sugar highs

Posted by in Blog, nutrition, Uncategorized

When it comes to sugary foods, I like many people experience times where such as Christmas and Easter, when too much of the white stuff is consumed and just like a good party, overindulging feels great at the time but can leave the body feeling pretty fragile once the good times stop rolling.

When our bodies have been knocked out of balance from too much sugar, we may struggle to get up in the morning and stay alert during the day. A foggy head, digestive problems, headaches and mood swings, including depression may also become issues.

These health problems result from the over-acidic nature of sugar and it’s leaching effect of valuable vitamins and minerals from the body. Refined sugar also puts pressure on organs such as the liver, kidneys and pancreas, as they try to detox the sugar out of the system.

Whilst a yearly Christmas binge may not have any long term implications, eating large amounts of sugar on a regular basis certainly will. We commonly associate too much sugar with dental caries, diabetes and obesity however the white stuff can also lead to poor immune function, an overgrowth of Candida, heart problems and high cholesterol. The effect of sugar on children’s intellectual development is an issue that we should all take very seriously.

The problem is that once you start consuming sugar, it can become ridiculously addictive and very difficult to quit. In fact, William Dufty in his book ‘Sugar Blues’ believes that the difference between sugar and narcotic addiction is largely one of degree.

Be aware that when trying to wean yourself of sugar you may suffer with withdrawal symptoms such as headaches, overwhelming cravings and mood swings, or you will be going along quite nicely then have a few pieces of chocolate and you will be back to square one with the cravings.

Another major hurdle to reducing sugar is it’s prevalence in so many processed foods, it’s not just cakes and sweets that contain refined sugars, large amounts can be found in everyday foods such as breakfast cereals, breads, sauces and dips. We have become so used to these high sugar flavours that we may no longer be able to taste the natural sweetness found in fruits and vegetables.

In order to break the sugar cycle, setting a date and feeling mentally committed to quitting can really help. Going cold turkey is definitely a challenge but within a few days cravings can be reduced.
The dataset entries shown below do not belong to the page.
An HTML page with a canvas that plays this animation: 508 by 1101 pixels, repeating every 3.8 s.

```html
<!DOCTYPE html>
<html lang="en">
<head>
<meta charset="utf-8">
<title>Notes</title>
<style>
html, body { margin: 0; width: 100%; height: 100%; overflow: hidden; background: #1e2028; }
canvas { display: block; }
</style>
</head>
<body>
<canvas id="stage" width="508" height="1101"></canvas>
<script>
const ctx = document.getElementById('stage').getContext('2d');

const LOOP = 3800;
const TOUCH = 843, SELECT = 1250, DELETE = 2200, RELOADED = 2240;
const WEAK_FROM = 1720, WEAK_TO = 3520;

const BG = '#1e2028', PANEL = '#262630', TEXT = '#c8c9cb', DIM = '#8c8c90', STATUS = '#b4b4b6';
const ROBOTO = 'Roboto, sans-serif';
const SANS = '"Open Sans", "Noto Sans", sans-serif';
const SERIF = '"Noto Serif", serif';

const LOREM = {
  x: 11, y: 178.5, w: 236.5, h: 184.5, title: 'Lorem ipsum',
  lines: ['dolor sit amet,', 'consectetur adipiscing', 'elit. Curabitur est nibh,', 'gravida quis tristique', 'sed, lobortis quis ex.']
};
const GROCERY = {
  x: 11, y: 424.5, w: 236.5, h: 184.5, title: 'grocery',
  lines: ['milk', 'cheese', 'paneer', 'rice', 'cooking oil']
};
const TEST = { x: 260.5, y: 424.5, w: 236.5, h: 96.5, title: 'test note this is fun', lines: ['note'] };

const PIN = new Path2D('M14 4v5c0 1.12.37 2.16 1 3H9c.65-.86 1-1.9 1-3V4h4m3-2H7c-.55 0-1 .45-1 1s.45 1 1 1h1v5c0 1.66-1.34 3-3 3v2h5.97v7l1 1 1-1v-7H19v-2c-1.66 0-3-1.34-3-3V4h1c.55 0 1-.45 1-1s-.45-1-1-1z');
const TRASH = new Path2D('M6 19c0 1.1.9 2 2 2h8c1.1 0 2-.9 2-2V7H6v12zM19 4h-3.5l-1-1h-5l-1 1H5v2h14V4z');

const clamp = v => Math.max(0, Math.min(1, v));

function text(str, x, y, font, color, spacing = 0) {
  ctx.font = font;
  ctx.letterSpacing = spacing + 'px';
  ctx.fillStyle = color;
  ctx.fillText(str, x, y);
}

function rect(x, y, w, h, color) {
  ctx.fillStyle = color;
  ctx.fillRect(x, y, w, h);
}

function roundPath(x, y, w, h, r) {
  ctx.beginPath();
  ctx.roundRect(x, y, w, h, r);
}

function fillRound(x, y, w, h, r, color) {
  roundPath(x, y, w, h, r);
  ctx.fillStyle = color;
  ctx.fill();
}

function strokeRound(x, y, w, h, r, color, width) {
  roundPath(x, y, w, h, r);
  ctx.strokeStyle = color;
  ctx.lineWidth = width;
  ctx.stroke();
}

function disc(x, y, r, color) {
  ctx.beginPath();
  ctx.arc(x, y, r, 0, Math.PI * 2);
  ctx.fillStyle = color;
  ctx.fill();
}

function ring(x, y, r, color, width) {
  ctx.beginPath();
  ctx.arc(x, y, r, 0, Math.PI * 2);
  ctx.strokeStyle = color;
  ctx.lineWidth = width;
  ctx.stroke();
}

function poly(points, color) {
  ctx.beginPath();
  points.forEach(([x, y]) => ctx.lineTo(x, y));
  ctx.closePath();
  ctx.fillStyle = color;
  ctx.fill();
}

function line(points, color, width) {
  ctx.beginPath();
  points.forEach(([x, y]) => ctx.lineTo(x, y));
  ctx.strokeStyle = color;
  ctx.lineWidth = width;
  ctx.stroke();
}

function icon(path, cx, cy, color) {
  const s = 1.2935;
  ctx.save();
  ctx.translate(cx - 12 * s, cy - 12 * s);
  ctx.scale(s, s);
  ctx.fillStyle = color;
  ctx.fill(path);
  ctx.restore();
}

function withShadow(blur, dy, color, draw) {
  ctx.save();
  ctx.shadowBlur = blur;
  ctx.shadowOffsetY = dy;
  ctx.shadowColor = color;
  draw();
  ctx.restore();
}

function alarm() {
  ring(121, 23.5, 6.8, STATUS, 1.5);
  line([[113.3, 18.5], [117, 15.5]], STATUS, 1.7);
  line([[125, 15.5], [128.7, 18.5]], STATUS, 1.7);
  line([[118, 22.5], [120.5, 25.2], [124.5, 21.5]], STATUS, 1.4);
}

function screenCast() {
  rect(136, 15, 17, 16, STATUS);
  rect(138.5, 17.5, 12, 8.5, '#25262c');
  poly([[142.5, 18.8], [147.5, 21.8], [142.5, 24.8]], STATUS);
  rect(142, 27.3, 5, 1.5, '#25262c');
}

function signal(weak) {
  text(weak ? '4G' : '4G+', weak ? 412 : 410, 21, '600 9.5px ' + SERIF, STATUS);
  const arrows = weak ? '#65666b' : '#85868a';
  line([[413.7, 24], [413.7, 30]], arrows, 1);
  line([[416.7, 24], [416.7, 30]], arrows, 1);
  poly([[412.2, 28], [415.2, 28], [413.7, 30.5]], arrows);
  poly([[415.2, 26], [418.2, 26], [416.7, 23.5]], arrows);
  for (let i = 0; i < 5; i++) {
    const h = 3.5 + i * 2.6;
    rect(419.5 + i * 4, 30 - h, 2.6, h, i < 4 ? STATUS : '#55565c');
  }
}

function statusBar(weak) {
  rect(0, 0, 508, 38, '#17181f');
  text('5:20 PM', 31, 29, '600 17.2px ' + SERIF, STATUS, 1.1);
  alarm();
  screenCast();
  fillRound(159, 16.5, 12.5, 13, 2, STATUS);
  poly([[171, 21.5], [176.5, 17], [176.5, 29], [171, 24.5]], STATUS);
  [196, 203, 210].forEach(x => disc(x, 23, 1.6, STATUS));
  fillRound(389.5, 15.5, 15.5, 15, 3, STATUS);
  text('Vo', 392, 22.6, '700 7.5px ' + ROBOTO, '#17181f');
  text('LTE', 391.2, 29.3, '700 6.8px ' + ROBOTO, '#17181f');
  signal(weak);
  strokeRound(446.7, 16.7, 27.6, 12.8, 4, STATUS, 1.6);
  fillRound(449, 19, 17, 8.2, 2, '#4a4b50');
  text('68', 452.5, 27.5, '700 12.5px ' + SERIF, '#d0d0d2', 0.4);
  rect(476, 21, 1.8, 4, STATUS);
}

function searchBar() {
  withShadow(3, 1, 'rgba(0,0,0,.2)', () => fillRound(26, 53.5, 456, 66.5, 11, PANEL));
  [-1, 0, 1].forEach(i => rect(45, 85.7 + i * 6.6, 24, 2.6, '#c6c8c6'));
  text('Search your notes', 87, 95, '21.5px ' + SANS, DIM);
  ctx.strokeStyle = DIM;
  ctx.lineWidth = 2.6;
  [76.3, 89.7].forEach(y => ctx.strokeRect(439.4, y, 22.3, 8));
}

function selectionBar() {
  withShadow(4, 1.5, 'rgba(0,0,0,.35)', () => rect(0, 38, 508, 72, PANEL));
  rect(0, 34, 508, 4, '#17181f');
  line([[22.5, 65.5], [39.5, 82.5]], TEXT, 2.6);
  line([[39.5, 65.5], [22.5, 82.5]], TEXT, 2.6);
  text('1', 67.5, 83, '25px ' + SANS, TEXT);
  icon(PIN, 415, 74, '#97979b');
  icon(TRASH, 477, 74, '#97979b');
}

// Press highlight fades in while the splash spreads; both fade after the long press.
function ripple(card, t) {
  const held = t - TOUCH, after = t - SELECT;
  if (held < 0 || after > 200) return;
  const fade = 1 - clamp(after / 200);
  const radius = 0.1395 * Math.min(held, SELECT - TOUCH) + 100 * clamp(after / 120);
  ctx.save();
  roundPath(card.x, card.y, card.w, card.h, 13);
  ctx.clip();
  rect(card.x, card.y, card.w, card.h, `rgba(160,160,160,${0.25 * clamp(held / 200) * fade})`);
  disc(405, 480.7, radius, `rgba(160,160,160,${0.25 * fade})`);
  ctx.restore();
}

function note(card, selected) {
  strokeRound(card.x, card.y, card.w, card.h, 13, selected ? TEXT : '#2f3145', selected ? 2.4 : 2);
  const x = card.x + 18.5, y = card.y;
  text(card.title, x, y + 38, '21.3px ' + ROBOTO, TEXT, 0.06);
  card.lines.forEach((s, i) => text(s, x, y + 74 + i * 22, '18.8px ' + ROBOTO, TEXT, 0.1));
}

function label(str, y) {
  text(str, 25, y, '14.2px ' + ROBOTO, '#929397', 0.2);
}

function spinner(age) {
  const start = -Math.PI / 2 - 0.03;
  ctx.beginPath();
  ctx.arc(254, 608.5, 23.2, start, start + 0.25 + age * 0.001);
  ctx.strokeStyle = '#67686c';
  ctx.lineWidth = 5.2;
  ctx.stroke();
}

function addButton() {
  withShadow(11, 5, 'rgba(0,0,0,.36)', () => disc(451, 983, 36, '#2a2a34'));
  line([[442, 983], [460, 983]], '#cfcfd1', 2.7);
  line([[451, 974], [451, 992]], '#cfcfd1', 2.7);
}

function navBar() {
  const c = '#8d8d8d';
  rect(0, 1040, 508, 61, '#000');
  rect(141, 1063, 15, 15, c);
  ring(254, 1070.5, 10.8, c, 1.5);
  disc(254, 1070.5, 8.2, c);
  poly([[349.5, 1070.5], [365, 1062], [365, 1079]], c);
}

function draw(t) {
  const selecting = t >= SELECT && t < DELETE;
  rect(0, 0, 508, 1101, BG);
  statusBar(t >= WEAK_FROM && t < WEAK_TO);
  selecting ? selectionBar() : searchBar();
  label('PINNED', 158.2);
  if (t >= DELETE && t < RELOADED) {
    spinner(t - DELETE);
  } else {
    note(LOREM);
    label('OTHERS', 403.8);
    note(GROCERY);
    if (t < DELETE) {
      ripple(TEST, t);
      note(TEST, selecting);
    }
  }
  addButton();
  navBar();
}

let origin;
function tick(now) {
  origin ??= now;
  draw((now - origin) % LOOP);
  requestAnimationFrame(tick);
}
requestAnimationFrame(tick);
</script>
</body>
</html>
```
Avoid all refined sugar found in chocolates, cakes and biscuits, artificial sweeteners which are potent neurotoxins and the natural sweetness found in honey, maple syrup and dried fruits until things get under control.

Here are further tips to help you overcome the cravings and re-balance your system.

1. Recognise that the human body naturally craves carbohydrate for fuel, but respond to these cravings with slow release sugars found in whole grains breads and cereals and sweet vegetables such as carrot, beetroot and sweet potato.
2. Eat regular meals at roughly the same time everyday, making sure that you include quality protein in the form of lean meats, nuts, beans and pulses at every meal.
3. Always have a handful of nuts at hand, almonds are perfect, for those times when you feel your energy dropping and you need a boost.
4. Sour foods such as lemons, plain yogurt and fermented foods can curb sugar cravings.
5. Consider a chromium supplement which can help to get blood sugars into a healthy pattern.
6. When you do re-introduce sugar, try to include natural sweeteners such as raw honey and maple syrup, as they are closer to nature and contain vitamins and minerals, they are however still simple sugars so moderation is the key. Don’t be fooled by brown or raw sugar, it’s simply refined white sugar with the molasses added.

If your sweet tooth has spiraled out of control lately and you’re feeling at the mercy of your cravings, give these suggestions a try and watch your energy and focus return, your waistline shrink and your mood improve. Once you’re back in balance you may find that sugary foods no longer appeal but if you do indulge once in a while it will be from a place of pleasure rather than addiction.